Enterprise Investment Schemes (EIS) can have significant advantages such as 30% income tax relief, capital gains tax exemption, a capital gains shelter and potential relief from inheritance tax after 2 years.
Venture Capital Trusts (VCTs) also offer 30% income tax relief and exemption from both income tax on dividends and capital gains tax.
Make full use of Capital Gains Tax (CGT) reliefs and exemptions
Individuals have a CGT-free allowance of £10,900 in the current tax year. If you have not realised gains of this amount, you should look at whether assets can be sold before 6 April 2014 to take advantage of this tax-free amount. If you are married or in a registered civil partnership and want to realise a gain on shares to use up the exemption, but want to keep the benefit of those shares in your family, your spouse or registered civil partner can buy back a similar number of shares to those sold –although a direct sale or gift to your spouse or registered civil partner will not achieve the desired result. If your relationship is not formalised by marriage or registered civil partnership, a gift to your partner will achieve the same result without the need to incur dealing costs.
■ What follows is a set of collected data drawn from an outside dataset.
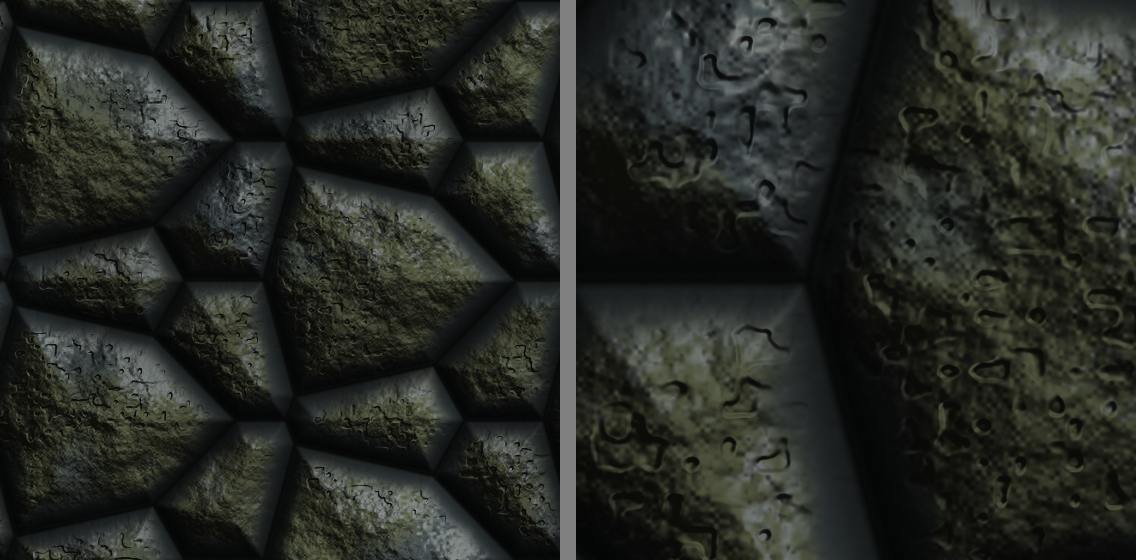
Left: the whole. Right: its middle third, enlarged.
Write a WebGL 1 fragment shader that draws this texture.

```glsl
precision highp float;
// Dark, damp cobbles: a staggered tiling of large hexagons, kites and wedges.
// Distance to the joints shapes each stone's dome; fractal noise roughens it
// and a light from the upper right picks out worn, pale mineral patches.
uniform vec2 u_resolution;

const float CELLS = 2.0;           // tiling columns across the canvas
const float COLUMN_X = 0.38;       // axis of the first column, in cells
const float DOME_RADIUS = 0.16;    // how fast a stone flattens inwards
const float DOME_STEP = 0.012;     // softness of the ridges
const float GRAIN_STEP = 0.004;    // sharpness of the grain
const float ROUGHNESS = 0.125;
const float PIT_DEPTH = 0.009;
const vec3 LIGHT = vec3(0.45, 0.55, 0.70);
const vec3 OLIVE = vec3(0.325, 0.345, 0.250);
const vec3 SLATE = vec3(0.250, 0.285, 0.295);
const vec3 PALE = vec3(0.430, 0.455, 0.445);
const vec3 JOINT = vec3(0.025, 0.027, 0.027);

// Upper outlines of the two symmetric stones, left to right
const vec2 HEX_LEFT = vec2(-0.4375, 0.0);
const vec2 HEX_TOP = vec2(-0.3255, 0.414);
const vec2 HEX_SHOULDER = vec2(0.169, 0.302);
const vec2 HEX_RIGHT = vec2(0.4635, 0.0);
const vec2 KITE_LEFT = vec2(-0.359, 0.0);
const vec2 KITE_LOW = vec2(-0.3255, 0.086);
const vec2 KITE_HIGH = vec2(0.169, 0.198);
const vec2 KITE_RIGHT = vec2(0.281, 0.0);

float hash(vec2 p) {
  vec3 q = fract(vec3(p.xyx) * 0.1031);
  q += dot(q, q.yzx + 33.33);
  return fract((q.x + q.y) * q.z);
}

float noise(vec2 p) {
  vec2 i = floor(p), f = fract(p);
  f = f * f * (3.0 - 2.0 * f);
  return mix(mix(hash(i), hash(i + vec2(1.0, 0.0)), f.x),
             mix(hash(i + vec2(0.0, 1.0)), hash(i + 1.0), f.x), f.y);
}

float fbm(vec2 p) {
  float sum = 0.0, gain = 0.5;
  for (int i = 0; i < 6; i++) {
    sum += gain * noise(p);
    p = mat2(1.6, 1.2, -1.2, 1.6) * p + 17.3;
    gain *= 0.5;
  }
  return sum;
}

// Signed distance to the line a-b, positive below it
float below(vec2 p, vec2 a, vec2 b) {
  vec2 e = normalize(b - a);
  return dot(p - a, vec2(e.y, -e.x));
}

float outline(vec2 p, vec2 a, vec2 b, vec2 c, vec2 d) {
  return min(below(p, a, b), min(below(p, b, c), below(p, c, d)));
}

// Distance from a point to the nearest joint of its stone
float jointDistance(vec2 p) {
  float inside = -1.0, rowLine = 1.0;
  float firstColumn = floor(p.x - COLUMN_X);
  for (int i = 0; i < 2; i++) {
    float column = firstColumn + float(i);
    float x = p.x - COLUMN_X - column;
    float hexY = abs(fract(p.y + 0.5 * column) - 0.5);
    float kiteY = 0.5 - hexY;
    float hex = outline(vec2(x, hexY), HEX_LEFT, HEX_TOP, HEX_SHOULDER, HEX_RIGHT);
    float kite = outline(vec2(x, kiteY), KITE_LEFT, KITE_LOW, KITE_HIGH, KITE_RIGHT);
    inside = max(inside, max(hex, kite));
    rowLine = min(hexY, kiteY);
  }
  // Wedges fill the space that hexagons and kites leave
  return inside > 0.0 ? inside : min(-inside, rowLine);
}

float dome(vec2 p) {
  return DOME_RADIUS * (1.0 - exp(-jointDistance(p) / DOME_RADIUS));
}

float grain(vec2 p) {
  float pitted = smoothstep(0.40, 0.70, noise(p * 3.1 + 40.0));
  float pits = smoothstep(0.62, 0.85, noise(p * 46.0));
  return ROUGHNESS * fbm(p * 5.0 + 9.0) - PIT_DEPTH * pitted * pits;
}

void main() {
  vec2 p = CELLS * gl_FragCoord.xy / u_resolution.y;
  vec3 light = normalize(LIGHT);
  float d = jointDistance(p);

  // Slopes of the dome and of the grain, which fades out at the joints
  vec2 s = vec2(DOME_STEP, 0.0), g = vec2(GRAIN_STEP, 0.0);
  vec2 domeSlope = vec2(dome(p + s.xy) - dome(p - s.xy),
                        dome(p + s.yx) - dome(p - s.yx)) / (2.0 * DOME_STEP);
  vec2 grainSlope = (vec2(grain(p + g.xy), grain(p + g.yx)) - grain(p)) / GRAIN_STEP;
  float patches = fbm(p * 6.0 + 61.0);
  float speckle = noise(p * 85.0);
  float rough = smoothstep(0.015, 0.10, d + 0.12 * (patches - 0.5));
  vec3 normal = normalize(vec3(-domeSlope - grainSlope * mix(0.12, 1.0, rough), 1.0));

  // Stone colour: slate rims, olive tops, pale wear on lit slopes
  float lit = dot(-domeSlope, light.xy);
  float wear = rough * smoothstep(0.12, 0.50,
      lit + 1.1 * (patches - 0.5) + 0.45 * (speckle - 0.5));
  float olive = rough * smoothstep(0.25, 0.60, noise(p * 3.7 + 5.0) + 0.15 - 0.5 * lit);
  vec3 stone = mix(mix(SLATE, OLIVE, olive), PALE, wear);
  stone *= 0.82 + 0.36 * noise(p * 2.6 + 23.0);

  // Light, damp glint and shade in the joints
  float diffuse = max(dot(normal, light), 0.0);
  float glint = pow(max(dot(normal, normalize(light + vec3(0.0, 0.0, 1.0))), 0.0), 24.0);
  float shade = mix(0.45, 1.0, smoothstep(0.0, 0.10, d));
  vec3 color = stone * (0.14 + 0.90 * pow(diffuse, 1.6)) * shade;
  color += PALE * glint * (0.03 + 0.16 * wear) * shade;
  color = mix(JOINT, color, smoothstep(-0.002, 0.014, d));
  gl_FragColor = vec4(color, 1.0);
}
```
Reduce CGT charges from 28% to 18% or 10%
If you own assets on which you qualify for Entrepreneurs’ Relief (ER) you can claim to pay a reduced rate of 10%. This relief is subject to certain criteria being met for at least a year and there is a lifetime limit of £10 million, so it is extremely important to ensure your assets qualify for this relief where possible.
Use CGT losses to the full
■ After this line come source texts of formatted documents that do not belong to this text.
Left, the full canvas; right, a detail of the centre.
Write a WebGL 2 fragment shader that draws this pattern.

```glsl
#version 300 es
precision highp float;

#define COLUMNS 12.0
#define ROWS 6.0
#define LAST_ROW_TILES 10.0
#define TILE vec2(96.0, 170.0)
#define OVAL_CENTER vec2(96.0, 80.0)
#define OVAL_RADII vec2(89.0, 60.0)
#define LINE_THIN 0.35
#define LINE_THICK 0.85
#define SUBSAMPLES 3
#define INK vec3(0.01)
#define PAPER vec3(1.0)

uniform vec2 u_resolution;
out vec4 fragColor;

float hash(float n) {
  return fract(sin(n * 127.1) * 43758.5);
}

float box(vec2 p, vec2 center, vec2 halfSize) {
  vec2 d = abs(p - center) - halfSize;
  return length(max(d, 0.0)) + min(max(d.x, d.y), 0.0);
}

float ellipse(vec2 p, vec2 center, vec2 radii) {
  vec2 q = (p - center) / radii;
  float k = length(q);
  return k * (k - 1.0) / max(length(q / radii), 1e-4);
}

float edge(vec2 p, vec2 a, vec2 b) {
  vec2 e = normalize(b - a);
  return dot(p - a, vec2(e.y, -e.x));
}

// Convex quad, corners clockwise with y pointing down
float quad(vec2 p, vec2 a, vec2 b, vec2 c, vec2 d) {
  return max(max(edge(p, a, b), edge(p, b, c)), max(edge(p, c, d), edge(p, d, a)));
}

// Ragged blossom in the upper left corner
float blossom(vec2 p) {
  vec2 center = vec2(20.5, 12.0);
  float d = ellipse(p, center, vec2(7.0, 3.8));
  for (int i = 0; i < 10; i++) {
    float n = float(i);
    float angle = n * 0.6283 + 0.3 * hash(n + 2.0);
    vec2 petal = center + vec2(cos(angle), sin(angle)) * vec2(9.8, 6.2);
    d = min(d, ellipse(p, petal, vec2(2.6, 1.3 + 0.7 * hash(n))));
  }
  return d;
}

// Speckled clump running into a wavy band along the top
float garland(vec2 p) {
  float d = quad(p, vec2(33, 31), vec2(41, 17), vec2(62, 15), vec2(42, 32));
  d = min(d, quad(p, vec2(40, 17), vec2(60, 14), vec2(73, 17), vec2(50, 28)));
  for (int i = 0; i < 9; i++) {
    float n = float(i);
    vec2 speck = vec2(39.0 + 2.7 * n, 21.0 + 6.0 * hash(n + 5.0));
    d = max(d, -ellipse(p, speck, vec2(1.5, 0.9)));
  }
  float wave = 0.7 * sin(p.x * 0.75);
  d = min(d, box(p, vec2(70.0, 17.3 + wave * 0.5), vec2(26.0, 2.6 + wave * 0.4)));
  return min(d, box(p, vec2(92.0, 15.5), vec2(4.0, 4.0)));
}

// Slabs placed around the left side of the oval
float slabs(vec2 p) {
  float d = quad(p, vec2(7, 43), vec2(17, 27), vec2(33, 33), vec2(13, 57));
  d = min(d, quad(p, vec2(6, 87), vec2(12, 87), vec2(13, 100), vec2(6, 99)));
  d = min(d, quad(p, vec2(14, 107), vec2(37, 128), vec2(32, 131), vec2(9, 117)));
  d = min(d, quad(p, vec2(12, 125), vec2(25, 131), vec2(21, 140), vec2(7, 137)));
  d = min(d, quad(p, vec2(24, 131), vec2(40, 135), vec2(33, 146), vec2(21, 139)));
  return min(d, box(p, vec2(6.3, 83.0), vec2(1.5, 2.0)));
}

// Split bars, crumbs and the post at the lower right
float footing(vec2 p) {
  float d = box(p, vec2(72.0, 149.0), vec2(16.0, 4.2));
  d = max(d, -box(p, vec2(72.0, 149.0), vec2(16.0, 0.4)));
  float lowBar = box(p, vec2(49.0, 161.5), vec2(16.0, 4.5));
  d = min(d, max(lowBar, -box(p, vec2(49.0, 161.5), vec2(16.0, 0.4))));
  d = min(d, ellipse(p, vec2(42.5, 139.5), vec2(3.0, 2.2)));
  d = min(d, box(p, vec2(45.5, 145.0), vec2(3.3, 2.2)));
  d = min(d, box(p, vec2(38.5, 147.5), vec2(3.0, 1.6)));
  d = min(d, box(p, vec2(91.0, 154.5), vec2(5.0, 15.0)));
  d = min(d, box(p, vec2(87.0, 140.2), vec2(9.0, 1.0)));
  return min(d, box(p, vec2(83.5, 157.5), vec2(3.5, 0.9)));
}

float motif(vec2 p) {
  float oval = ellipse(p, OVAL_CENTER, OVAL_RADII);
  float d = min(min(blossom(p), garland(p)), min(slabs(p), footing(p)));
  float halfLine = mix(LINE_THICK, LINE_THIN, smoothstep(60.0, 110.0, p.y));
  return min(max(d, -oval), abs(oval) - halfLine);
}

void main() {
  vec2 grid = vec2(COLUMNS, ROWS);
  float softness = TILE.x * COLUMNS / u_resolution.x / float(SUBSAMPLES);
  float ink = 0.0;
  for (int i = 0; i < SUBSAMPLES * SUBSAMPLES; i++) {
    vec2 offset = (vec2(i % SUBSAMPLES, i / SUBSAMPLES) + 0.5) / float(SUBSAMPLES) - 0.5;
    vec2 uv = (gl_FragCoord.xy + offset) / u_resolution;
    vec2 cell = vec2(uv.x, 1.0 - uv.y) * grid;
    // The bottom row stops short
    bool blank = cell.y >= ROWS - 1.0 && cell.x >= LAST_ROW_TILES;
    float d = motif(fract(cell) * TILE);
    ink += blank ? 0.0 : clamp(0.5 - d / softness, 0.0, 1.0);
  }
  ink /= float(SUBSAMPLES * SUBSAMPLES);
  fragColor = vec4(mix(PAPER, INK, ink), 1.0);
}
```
If you already have taxable gains, review your other assets to see if you can crystallise losses to reduce the gains on which you pay tax. If you do this, take care only to realise enough losses to reduce your gains to below the level of the annual exemption. If you have made losses that you don’t need to set off against this year’s gains, you should still claim them.
Ensure wills are up to date
You should ensure that your will is up to date and reflects your wishes. The will should be written in a way that both minimises tax and gives your family flexibility and protection in the future, for instance, by using tax-efficient trusts. Trusts may enable your heirs to make more tax-efficient plans than if assets were put into their hands absolutely, as well as helping to protect assets.
Make full use of allowances and reliefs
Inheritance Tax (IHT) allowances and exemptions to be aware of include:
£3,000 annual allowance and any unused allowance from last year
£250 per individual donee
gifts in connection with marriage
lifetime gifts that are ‘normal expenditure out of income’
Take advantage of IHT-efficient investment structures
There are numerous types of structure that offer the ability to reduce your estate for IHT purposes whilst still retaining the benefit of income or underlying capital. The amounts can be adapted to your personal needs and wishes and, for some of these investments, a portion of the amount transferred reduces the value of your estate immediately.
The Financial Conduct Authority does not regulate taxation & trust advice or will writing.